The problem of domestic abuse in the offices of 345 Park Avenue in Manhattan -- the NFL's headquarters, is like a lingering BM in a half-bath -- and the stink isn't going away anytime soon, if ever.
The NFL, the game we love, is violent. We know this. It promotes violence. We know this. It rewards players for being violent, we also know this thanks to the uncovering of the New Orleans Saints bounty program (a program not specific to just the Saints). And over the past thirty years, its players have gradually morphed into looking more and more like superheroes rather than football players.
NFL Films, the docudrama in-house production company, was used as a way to help promote the sport and to spread it's growth across the country. It showcased the game's greatest moments, the game's funniest bloopers (insert ascending and descending whistle effect), but more prominently, the game's most violent and brutal hits, celebrating helmets flying off mid-tackle, mouthpieces disintegrating into blades of grass, noses bloodied and crooked, and the iconic two tackles meeting head on at the line of scrimmage like two rams battling atop a mountain, their breathe frosting in the cold weather. Every one of these captured moments beautifully and perfectly synced to symphonies, the moment of impact between two gargantuan men coinciding with the crescendo, the crash of cymbals and the thunder of the timpani, giving the viewer at home a heavy dose of testosterone and the full sense of power and violence.
In the U.S., violence and culture go together like naked selfies and being hacked.
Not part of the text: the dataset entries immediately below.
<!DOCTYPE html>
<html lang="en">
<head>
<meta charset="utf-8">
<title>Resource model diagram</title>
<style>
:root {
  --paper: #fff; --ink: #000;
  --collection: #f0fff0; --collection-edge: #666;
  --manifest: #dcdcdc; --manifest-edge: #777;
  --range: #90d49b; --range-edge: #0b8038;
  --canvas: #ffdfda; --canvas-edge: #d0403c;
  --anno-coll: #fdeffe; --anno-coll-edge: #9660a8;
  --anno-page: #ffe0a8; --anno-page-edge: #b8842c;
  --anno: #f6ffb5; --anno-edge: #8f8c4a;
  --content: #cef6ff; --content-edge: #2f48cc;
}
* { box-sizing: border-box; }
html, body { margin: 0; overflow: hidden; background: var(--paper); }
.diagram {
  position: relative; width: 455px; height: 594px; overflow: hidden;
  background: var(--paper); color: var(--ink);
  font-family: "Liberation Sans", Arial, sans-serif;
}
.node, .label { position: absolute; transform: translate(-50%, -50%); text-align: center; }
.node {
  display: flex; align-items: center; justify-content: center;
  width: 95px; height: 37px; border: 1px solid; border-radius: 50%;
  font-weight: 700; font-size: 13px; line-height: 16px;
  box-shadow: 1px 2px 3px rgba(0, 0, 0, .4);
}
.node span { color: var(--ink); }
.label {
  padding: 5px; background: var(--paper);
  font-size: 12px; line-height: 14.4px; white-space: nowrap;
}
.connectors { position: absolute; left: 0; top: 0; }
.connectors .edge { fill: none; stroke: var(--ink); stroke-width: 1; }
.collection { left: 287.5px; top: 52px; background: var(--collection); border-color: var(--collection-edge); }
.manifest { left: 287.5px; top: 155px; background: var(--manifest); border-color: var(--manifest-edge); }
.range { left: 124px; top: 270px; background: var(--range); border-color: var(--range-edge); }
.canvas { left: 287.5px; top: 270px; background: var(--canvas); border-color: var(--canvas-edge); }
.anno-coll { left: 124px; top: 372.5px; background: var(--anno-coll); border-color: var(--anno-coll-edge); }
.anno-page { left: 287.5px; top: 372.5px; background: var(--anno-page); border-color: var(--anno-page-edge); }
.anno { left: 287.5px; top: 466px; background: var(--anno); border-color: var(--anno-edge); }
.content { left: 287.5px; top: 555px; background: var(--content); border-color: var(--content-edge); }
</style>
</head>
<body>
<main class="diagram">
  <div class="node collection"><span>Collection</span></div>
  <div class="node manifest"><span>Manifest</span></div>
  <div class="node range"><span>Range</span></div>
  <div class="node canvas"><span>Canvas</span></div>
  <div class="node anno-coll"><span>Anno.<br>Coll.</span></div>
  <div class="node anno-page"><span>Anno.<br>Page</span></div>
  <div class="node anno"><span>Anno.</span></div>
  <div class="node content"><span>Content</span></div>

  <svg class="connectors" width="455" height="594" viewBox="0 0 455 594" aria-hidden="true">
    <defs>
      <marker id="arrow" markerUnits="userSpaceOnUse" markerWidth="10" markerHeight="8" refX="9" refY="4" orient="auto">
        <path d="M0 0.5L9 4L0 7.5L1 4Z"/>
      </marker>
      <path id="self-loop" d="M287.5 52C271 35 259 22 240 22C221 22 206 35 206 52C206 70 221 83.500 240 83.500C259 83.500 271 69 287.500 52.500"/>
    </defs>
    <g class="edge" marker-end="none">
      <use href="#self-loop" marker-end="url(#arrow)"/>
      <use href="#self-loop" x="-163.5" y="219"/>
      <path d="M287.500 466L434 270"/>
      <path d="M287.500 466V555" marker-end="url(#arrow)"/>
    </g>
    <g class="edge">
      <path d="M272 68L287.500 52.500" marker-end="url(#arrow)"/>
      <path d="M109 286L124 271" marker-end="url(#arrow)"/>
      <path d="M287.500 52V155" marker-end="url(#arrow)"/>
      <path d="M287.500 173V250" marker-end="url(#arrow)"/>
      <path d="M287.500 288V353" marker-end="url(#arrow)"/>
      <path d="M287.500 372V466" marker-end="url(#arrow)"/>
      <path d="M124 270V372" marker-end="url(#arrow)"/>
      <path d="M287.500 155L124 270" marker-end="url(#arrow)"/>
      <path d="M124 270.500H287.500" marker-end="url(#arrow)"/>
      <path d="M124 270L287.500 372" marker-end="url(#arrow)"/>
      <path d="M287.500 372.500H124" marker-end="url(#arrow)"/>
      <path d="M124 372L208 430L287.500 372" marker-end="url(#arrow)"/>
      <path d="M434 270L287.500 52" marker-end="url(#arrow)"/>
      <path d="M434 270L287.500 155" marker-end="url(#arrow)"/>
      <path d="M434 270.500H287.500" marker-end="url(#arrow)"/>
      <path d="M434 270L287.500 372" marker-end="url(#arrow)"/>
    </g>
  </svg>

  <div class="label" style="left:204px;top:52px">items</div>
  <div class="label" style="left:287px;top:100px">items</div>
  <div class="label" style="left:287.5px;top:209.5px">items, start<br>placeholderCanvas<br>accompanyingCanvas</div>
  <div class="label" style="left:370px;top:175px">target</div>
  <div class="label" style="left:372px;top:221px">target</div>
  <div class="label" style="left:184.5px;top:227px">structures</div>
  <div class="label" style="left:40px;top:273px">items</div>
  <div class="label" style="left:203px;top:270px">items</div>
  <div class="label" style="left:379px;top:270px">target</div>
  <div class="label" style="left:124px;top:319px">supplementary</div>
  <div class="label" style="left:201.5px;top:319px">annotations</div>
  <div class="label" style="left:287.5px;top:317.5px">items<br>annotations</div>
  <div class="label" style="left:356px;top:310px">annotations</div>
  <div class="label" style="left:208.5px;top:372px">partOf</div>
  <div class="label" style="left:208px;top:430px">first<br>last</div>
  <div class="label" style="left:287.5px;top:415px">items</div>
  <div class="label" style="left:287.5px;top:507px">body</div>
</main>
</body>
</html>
Up until a few years ago, ESPN aired segments called "Jacked Up" on their Monday Night Football pre-game show, showcasing the week's biggest and hardest hits by having ex-players turned expert analysts obnoxiously scream "JACKED UP!" at the exact moment a player got hit by a defensive back. After the cumulative effects that these hits had on the brain began making its way into the public conversation, the segment was discontinued as it was seen as promoting violence and not in the best interest.
But promoting violence is what the NFL does. It is, after all, what separated the sport from the other major three in this country, leading to the surge of viewership in the 1990s. It wasn't just a difference in sports viewing, it's the violence itself that Americans love. See the UFC and USA Rugby, for example. Executives have recognized this, and it's why UFC and MMA popularity has surged with the under 35 male demographic. The USA Sevens, the annual rugby tournament which NBC Sports owns the T.V. broadcast rights, is particularly brutal, and went from airing eight hours of live coverage in 2011 to sixteen hours of live coverage just last year. Ratings continue to increase each year and has even beaten out other major sports in major markets around the country.
But the NFL succeeded in its broader goal which was tailoring the sport and its violence to the average male. The average male, who is innately violent by nature. Add your gladiator mentality, steroids, and the idea that weakness somehow makes you less of a man, and it's why violence, whether inflicted by the player on the field, or worse, by the player in the bedroom, will never change. Never.
Richard Wrangham, a Professor of Biological Anthropology at Harvard University, believes violence is innate in all primates, especially in our early hunter/gatherer ancestors, saying, "those (hunter/gatherers) that are in close contact with neighboring hunter/gatherer societies of different languages are always found to be so violent with each other that there were frequent kills of each other... there is a lot of inherent propensity of violence in humans."
As Sports Illustrated points out, from January 1, 2012, to September 11, 2014, "31 NFL players were arrested on charges involving domestic violence, battery, assault and murder." Benjamin Morris over at FiveThirtyEight did a whole breakdown on the comparative statistics on arrests of NFL players to those of the general public, in similar age groups. Though he concluded that violent arrests of NFL players were below the national average (one reason why was that the NFL is a more affluent group, with the poverty rate at or near zero), NFL players had a much higher domestic violence arrest rate relative to the national average of males between the ages of 25-29 -- 55.4 percent to be exact. And that number is more than four times the NFL's number of total arrests (These numbers reflect arrests only and not convictions).
The NFL's history of handling and dealing with domestic violence, and more specifically women, is shameful. It parades its sideline reporters as anything but sideline reporters, essentially forcing them to fit a certain mold that is prized by the superficial guy on the couch with his burger and beer. It doesn't pay its cheerleaders. And it's why we saw Faith Hill and her leather boots singing the lead-in song to the NFL's most popular viewing night -- Sunday Night. Hill was recently replaced by a younger version of Faith Hill called Carrie Underwood (dressed similarly).
Why then was I surprised that the NFL swept the Ray Rice incident under the rug, along with the other 31 arrests for domestic violence?
Never mind that the sideline reporter is going to be harassed by a section of men that have been drinking since 10 a.m.. Never mind that she'll have unwanted pictures taken of her legs and and other body parts, only to be uploaded and posted to some bro website so that 22-year-old frat boys can anonymously comment and rate her body.
Nevermind all of that. Just buy your pink jersey and pink beer koozie to match, and enjoy the game.
(WOMEN WOMEN WOMEN PINK PINK PINK)
[Image Credit: Mike Pont/Getty Images]